▶ Your goal
Isolate every line in the data with the string "COLORS" and copy it.

▶ Information supplied
────────────────
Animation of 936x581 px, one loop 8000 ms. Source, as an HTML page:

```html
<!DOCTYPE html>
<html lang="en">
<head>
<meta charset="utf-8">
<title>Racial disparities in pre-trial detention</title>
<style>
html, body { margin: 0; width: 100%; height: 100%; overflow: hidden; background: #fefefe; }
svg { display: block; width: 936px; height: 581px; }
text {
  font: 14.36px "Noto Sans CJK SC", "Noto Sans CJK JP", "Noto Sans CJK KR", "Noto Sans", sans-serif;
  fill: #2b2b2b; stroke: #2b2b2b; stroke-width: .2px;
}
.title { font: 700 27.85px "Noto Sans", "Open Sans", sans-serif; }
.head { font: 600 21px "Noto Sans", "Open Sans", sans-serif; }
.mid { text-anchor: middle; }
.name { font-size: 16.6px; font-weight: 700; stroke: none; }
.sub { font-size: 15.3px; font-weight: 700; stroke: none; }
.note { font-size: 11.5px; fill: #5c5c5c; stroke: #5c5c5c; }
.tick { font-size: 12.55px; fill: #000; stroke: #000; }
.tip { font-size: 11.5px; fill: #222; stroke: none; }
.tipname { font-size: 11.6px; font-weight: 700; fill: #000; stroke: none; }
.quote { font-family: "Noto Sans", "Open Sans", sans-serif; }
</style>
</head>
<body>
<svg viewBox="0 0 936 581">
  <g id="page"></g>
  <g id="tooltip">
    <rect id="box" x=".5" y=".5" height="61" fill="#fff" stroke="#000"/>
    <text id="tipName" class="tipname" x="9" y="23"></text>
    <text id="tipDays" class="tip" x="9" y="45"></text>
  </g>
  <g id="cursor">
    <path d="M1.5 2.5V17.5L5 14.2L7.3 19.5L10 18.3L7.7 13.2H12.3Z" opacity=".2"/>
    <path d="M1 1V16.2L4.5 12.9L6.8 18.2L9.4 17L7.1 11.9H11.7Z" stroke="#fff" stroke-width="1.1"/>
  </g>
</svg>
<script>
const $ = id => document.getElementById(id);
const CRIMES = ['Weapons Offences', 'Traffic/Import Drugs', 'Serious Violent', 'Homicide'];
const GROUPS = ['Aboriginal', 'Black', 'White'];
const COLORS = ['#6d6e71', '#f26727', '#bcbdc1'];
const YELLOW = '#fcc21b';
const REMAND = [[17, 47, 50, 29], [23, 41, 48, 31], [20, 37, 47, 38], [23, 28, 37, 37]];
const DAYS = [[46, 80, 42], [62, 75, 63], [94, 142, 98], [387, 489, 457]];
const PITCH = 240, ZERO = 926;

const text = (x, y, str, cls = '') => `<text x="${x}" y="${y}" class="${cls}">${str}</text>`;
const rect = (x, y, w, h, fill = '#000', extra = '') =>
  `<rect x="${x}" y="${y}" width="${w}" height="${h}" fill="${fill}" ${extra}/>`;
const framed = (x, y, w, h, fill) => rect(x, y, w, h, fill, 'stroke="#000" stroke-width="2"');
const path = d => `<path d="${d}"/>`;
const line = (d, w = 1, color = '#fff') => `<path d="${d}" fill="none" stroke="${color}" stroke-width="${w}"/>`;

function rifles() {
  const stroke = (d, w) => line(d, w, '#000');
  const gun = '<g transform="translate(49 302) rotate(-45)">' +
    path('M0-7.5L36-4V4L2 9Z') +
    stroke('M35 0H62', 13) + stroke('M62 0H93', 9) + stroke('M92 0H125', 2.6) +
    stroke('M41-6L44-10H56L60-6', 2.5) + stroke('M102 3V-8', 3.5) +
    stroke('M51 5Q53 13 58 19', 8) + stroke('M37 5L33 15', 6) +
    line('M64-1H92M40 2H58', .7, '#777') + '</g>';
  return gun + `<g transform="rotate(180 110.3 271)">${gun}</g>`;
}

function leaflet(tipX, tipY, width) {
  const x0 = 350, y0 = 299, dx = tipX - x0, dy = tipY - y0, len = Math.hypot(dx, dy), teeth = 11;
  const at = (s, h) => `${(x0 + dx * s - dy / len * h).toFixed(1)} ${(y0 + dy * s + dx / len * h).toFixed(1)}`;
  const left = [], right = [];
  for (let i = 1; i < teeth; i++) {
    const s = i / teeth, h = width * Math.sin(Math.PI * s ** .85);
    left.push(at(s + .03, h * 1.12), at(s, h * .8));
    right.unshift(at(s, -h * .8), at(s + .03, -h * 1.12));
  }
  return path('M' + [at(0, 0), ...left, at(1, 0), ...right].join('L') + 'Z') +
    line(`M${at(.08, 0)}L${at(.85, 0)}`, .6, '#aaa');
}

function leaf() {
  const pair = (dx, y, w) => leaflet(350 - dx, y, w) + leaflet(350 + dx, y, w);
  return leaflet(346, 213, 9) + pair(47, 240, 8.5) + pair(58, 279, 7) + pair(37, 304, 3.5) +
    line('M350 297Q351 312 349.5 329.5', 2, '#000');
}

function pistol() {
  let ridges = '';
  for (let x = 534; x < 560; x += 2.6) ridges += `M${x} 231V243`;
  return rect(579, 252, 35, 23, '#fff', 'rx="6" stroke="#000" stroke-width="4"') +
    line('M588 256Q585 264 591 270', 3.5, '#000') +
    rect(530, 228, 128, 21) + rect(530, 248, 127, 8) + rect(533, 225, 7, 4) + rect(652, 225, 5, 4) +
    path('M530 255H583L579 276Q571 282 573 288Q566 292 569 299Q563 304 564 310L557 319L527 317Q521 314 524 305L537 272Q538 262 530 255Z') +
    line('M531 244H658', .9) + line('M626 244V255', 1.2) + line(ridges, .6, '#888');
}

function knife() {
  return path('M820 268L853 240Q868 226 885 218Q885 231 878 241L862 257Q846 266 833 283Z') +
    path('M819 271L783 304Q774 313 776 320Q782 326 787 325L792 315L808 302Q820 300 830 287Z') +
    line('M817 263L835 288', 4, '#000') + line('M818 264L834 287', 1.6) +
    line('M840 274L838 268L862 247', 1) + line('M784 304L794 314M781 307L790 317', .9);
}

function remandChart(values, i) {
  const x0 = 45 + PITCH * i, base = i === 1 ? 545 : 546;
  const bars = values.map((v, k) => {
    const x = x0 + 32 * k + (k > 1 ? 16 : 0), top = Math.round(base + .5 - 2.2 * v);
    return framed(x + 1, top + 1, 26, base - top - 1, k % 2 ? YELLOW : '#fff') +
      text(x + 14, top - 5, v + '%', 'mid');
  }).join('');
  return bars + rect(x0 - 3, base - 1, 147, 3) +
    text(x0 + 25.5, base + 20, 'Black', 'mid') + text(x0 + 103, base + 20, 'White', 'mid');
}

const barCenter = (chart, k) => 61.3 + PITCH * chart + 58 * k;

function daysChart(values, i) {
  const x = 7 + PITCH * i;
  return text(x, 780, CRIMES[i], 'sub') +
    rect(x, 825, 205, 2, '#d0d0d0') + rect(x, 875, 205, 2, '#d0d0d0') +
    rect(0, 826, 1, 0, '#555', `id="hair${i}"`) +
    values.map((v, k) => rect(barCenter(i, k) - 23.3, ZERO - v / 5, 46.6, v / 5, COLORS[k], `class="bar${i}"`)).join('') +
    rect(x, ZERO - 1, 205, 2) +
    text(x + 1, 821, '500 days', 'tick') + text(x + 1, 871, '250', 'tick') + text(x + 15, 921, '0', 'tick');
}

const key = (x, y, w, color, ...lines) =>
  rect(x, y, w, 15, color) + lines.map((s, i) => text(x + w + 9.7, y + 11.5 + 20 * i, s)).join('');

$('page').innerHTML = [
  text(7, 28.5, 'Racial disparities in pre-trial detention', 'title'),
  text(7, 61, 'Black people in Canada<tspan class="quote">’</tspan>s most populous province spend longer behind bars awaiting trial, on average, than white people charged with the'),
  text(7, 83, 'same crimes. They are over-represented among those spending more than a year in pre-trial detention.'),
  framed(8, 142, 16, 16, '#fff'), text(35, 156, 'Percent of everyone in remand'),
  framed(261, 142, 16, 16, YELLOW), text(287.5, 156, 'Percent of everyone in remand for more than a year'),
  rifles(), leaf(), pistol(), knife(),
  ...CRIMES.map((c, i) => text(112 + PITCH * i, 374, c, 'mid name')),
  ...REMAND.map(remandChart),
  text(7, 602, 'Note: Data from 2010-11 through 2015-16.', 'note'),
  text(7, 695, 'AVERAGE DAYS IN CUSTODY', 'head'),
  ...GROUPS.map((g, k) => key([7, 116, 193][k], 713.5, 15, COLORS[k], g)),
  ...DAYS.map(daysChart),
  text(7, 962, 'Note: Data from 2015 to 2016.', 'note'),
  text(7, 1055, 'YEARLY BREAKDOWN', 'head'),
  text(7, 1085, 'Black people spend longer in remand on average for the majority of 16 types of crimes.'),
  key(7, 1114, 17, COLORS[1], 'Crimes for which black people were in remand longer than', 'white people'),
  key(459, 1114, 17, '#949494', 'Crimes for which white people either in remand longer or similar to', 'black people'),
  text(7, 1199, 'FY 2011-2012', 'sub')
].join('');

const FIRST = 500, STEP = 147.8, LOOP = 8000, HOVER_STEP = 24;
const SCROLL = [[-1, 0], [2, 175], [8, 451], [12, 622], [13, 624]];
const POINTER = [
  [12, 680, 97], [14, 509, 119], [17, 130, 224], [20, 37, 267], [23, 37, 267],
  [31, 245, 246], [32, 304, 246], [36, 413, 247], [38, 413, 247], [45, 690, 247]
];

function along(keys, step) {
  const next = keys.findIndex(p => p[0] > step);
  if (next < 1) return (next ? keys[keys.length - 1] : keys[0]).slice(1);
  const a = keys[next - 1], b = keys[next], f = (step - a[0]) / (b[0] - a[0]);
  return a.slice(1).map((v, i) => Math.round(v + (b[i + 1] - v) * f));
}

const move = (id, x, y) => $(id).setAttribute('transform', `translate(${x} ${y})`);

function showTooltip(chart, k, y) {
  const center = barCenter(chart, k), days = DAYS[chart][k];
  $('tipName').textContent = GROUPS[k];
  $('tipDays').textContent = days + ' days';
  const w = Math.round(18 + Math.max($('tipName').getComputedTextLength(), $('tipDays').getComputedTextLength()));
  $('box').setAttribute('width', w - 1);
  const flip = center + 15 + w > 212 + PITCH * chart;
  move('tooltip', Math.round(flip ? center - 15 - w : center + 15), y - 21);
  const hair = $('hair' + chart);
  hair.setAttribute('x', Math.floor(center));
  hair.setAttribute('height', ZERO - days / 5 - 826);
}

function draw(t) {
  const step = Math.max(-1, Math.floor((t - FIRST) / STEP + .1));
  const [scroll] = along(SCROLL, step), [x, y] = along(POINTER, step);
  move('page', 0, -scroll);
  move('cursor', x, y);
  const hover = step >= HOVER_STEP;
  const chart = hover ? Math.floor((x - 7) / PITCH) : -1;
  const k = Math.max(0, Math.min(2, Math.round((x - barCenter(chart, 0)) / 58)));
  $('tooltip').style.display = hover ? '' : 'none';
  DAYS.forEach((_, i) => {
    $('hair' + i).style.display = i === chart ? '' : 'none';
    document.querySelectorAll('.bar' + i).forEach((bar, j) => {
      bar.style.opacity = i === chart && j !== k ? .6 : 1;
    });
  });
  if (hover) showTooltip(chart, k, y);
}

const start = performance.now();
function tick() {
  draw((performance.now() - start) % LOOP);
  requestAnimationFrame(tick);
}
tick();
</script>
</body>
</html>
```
────────────────
▶ Written response
const COLORS = ['#6d6e71', '#f26727', '#bcbdc1'];
    values.map((v, k) => rect(barCenter(i, k) - 23.3, ZERO - v / 5, 46.6, v / 5, COLORS[k], `class="bar${i}"`)).join('') +
  ...GROUPS.map((g, k) => key([7, 116, 193][k], 713.5, 15, COLORS[k], g)),
  key(7, 1114, 17, COLORS[1], 'Crimes for which black people were in remand longer than', 'white people'),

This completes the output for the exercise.